“The Toronto Jewish community is extremely diverse,” he added. “Nevertheless, Rabbi Aronow was respected across the board.”

The esteem in which Rabbi Aronow was held by the entire community was on full display at a memorial service held at the end of the shiva. The crowd reflected the breadth of the Toronto community, and the rabbis on the dais represented the spectrum of the Chassidic and non-Chassidic groups in Toronto.

One after another, the speakers spoke about Aronow and the impact he had on them.

Just by “looking at Rabbi Aronow,” Rabbi Shlomo Miller, a prominent rabbinical figure in Toronto and member of the Council of Torah Sages (Moetzes Gedolei HaTorah) of Agudath Israel of America, said at the event, “one was able to gain Yiras Shomayim [fear of Heaven.]”

Rabbi Mendel Aronow was predeceased this year by his wife, Golda, on May 1 (19 Iyar).

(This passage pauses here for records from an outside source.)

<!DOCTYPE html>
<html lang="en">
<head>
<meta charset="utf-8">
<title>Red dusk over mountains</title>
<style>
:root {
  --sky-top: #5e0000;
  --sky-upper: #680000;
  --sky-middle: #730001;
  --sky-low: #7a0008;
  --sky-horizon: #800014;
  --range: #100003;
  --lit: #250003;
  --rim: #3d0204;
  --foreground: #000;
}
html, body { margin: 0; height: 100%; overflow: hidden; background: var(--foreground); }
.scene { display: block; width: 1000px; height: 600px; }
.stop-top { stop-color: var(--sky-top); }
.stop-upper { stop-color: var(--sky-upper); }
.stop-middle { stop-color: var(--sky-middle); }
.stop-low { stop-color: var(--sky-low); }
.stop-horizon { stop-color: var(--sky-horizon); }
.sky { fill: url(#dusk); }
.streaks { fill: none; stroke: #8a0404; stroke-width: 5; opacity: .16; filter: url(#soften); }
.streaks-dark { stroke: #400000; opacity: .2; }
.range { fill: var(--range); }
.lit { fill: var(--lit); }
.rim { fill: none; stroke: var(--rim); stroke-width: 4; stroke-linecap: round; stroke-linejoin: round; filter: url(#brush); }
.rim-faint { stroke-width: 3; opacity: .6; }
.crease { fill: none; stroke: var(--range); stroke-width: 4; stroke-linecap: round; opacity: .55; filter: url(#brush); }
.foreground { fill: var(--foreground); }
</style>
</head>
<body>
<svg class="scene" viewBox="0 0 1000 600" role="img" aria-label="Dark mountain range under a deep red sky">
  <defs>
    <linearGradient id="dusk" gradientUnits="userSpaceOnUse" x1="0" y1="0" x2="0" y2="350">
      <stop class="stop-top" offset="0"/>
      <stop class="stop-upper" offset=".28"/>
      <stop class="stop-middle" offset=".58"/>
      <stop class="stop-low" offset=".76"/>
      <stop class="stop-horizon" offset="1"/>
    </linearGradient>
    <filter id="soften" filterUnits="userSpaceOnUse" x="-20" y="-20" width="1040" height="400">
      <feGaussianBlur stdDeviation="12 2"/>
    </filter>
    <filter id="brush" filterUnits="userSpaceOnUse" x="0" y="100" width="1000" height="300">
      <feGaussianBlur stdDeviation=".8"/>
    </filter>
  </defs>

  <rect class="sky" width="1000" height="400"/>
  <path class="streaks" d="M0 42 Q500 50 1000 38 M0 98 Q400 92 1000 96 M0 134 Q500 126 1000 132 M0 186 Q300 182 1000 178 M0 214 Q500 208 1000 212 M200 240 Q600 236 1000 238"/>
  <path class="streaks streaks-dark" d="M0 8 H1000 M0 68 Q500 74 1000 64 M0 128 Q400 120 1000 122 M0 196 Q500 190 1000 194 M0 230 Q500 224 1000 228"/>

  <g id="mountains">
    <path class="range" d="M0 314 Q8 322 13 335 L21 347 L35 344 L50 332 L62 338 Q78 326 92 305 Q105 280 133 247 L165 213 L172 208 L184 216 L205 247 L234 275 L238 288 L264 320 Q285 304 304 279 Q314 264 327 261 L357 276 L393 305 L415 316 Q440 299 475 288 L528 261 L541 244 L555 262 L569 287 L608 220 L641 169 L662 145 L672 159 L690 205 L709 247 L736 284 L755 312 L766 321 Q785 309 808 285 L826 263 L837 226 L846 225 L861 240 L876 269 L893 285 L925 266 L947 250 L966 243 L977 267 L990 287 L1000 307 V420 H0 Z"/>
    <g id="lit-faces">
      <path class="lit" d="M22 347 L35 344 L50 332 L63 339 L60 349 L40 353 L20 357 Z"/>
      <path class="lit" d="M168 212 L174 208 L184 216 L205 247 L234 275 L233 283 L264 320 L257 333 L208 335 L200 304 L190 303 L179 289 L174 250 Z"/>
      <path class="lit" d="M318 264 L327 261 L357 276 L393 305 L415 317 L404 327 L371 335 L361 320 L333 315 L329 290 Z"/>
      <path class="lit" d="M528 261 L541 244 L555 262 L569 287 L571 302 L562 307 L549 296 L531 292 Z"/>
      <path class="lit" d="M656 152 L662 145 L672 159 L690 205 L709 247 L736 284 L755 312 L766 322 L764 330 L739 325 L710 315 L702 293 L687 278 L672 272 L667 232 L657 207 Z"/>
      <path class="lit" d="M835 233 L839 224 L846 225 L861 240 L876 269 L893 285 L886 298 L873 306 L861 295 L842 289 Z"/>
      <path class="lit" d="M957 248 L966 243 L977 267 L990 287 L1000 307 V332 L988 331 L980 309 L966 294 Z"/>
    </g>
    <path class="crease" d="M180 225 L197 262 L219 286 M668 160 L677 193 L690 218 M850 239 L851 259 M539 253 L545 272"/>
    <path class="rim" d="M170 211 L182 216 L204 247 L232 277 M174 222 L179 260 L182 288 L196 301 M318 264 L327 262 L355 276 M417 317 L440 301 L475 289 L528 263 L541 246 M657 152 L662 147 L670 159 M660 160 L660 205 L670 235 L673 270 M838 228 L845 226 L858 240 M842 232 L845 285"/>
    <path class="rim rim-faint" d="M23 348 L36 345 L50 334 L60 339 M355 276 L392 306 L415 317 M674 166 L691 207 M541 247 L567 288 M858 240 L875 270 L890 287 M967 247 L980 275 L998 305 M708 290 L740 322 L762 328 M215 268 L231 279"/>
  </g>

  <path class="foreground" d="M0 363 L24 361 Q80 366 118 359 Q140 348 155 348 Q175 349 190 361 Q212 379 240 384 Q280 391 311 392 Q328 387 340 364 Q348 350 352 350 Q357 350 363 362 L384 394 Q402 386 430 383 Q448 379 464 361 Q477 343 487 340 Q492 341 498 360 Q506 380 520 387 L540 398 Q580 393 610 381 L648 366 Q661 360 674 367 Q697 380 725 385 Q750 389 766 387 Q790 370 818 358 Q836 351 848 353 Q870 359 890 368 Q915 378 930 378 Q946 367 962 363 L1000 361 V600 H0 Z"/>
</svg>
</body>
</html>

They are survived by their children; Mrs. Brina Langsam (Brooklyn, N.Y.); Mrs. Brocha Wilhelm (Toronto, Ontario); Rabbi Yosef Aronow (Kfar Chabad, Israel); Mrs. Esther Rochel Moscowitz (Chicago); Rabbi Zelik Aronow (Florida); Mrs. Shternie Notik (Chicago); as well as many grandchildren, great-grandchildren and great-great-grandchildren.

Learning with a grandson, Shmuel Dovid Wilhelm.
Learning with a grandson, Shmuel Dovid Wilhelm.
Giving a class in Likkutei Torah shiur in his home in recent years.
Giving a class in Likkutei Torah shiur in his home in recent years.
With a great grandson, Yakov Notik, at his sofer’s table.
With a great grandson, Yakov Notik, at his sofer’s table.
Learning with great grandson Tzvi Moscowitz.
Learning with great grandson Tzvi Moscowitz.
Rabbi Mendel Aronow
Rabbi Mendel Aronow